_Requirement_:
Across the entries below, tally every line that holds the string "shade" and reply with the number only.

_Information supplied_:
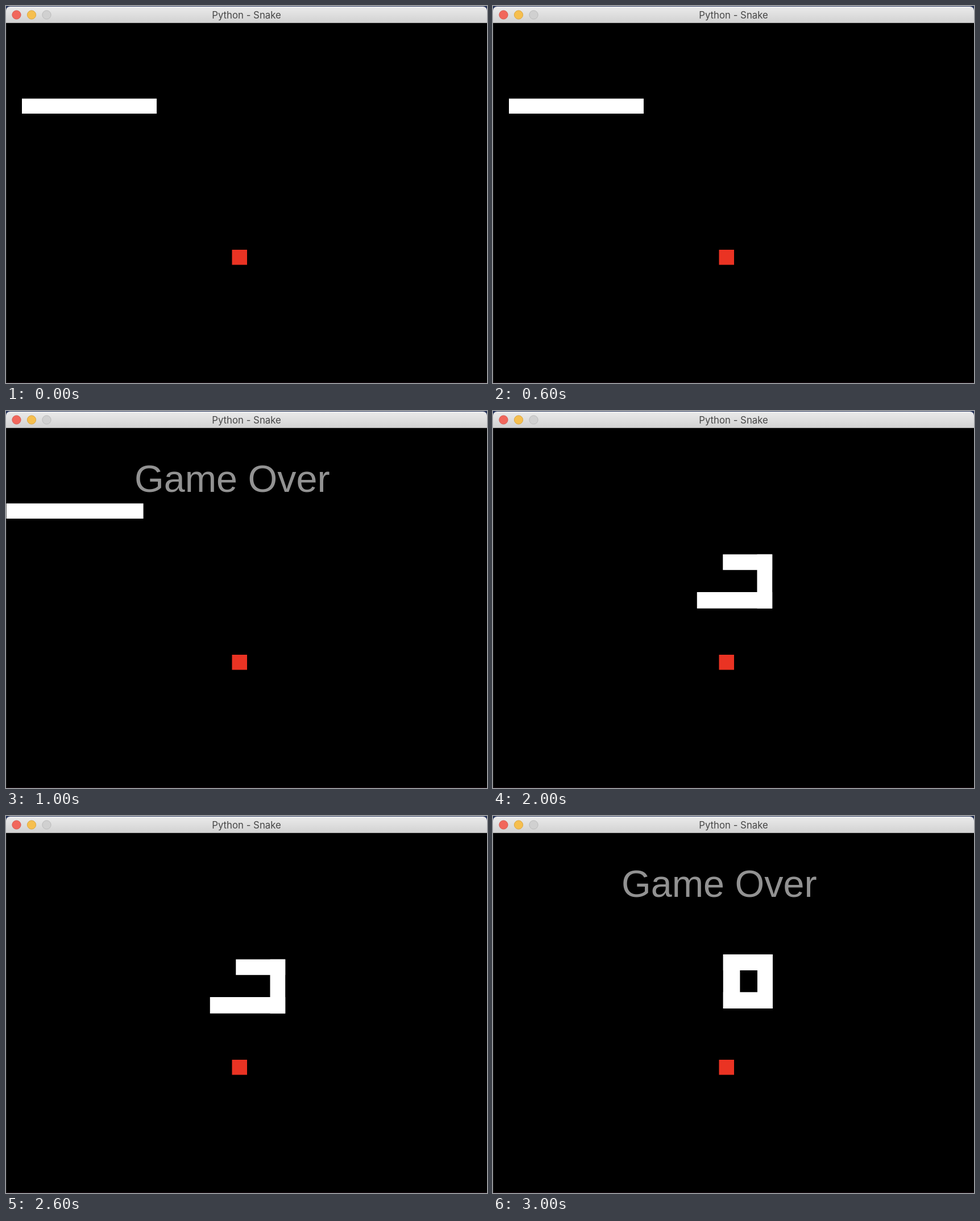
Animation, 846 px wide and 662 px high, one loop 4 s. Source, as an HTML page with a canvas:

```html
<!DOCTYPE html>
<html lang="en">
<head>
<meta charset="utf-8">
<title>Snake</title>
<style>
html, body { margin: 0; width: 100%; height: 100%; overflow: hidden; background: #000; }
canvas { display: block; }
</style>
</head>
<body>
<canvas id="stage" width="846" height="662"></canvas>
<script>
const W = 846, H = 662, STEP = 1000;
const ctx = document.getElementById('stage').getContext('2d');

// Each scene: snake boxes as [left, top, right, bottom]
const scenes = [
  { snake: [[28, 162.6, 265, 189]] },
  { snake: [[0.7, 162.3, 241.6, 189]], over: true },
  { snake: [[404.3, 251.7, 491.2, 279.2], [464.5, 251.7, 491.2, 346.7], [358.8, 318, 491.2, 346.7]] },
  { snake: [[404.8, 243, 492, 271], [404.8, 309.3, 492, 338], [404.8, 243, 434.4, 338], [465, 243, 492, 338]], over: true }
];

function box([l, t, r, b], color) {
  ctx.fillStyle = color;
  ctx.fillRect(l, t, r - l, b - t);
}

function label(text, x, y, font, color, align) {
  ctx.font = font;
  ctx.fillStyle = color;
  ctx.textAlign = align;
  ctx.fillText(text, x, y);
}

function button(x, fill, edge) {
  ctx.beginPath();
  ctx.arc(x, 15.5, 7.6, 0, Math.PI * 2);
  ctx.fillStyle = fill;
  ctx.fill();
  ctx.strokeStyle = edge;
  ctx.lineWidth = 1;
  ctx.stroke();
}

function titleBar() {
  box([0, 0, W, 12], '#26345a');
  const shade = ctx.createLinearGradient(0, 1, 0, 29);
  shade.addColorStop(0, '#ebebeb');
  shade.addColorStop(1, '#d2d2d2');
  ctx.fillStyle = shade;
  ctx.beginPath();
  ctx.roundRect(0, 1, W, 28, [7, 7, 0, 0]);
  ctx.fill();
  box([7, 1, W - 7, 2], '#f5f5f5');
  box([0, 29, W, 30], '#a5a5a5');
  button(18.5, '#f1675c', '#d9574c');
  button(45, '#f6bf4f', '#dca63f');
  button(71.5, '#d0d0d0', '#bababa');
  label('Python - Snake', W / 2, 21.8, '16.8px Inter, sans-serif', '#474747', 'center');
}

function draw(scene) {
  box([0, 0, W, H], '#000');
  box([0, 30, 1, H], '#1b1b1b');
  box([0, H - 1, W, H], '#1c0b14');
  titleBar();
  scene.snake.forEach(part => box(part, '#fff'));
  box([397.5, 428, 424, 454.5], '#ea3323');
  if (scene.over) {
    label('Game Over', 226, 142, '66.5px "Liberation Sans", Arial, sans-serif', '#929292', 'left');
  }
}

const start = performance.now();
function tick() {
  const t = performance.now() - start;
  draw(scenes[Math.floor(t / STEP) % scenes.length]);
  requestAnimationFrame(tick);
}
tick();
</script>
</body>
</html>
```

_Answer below_:
4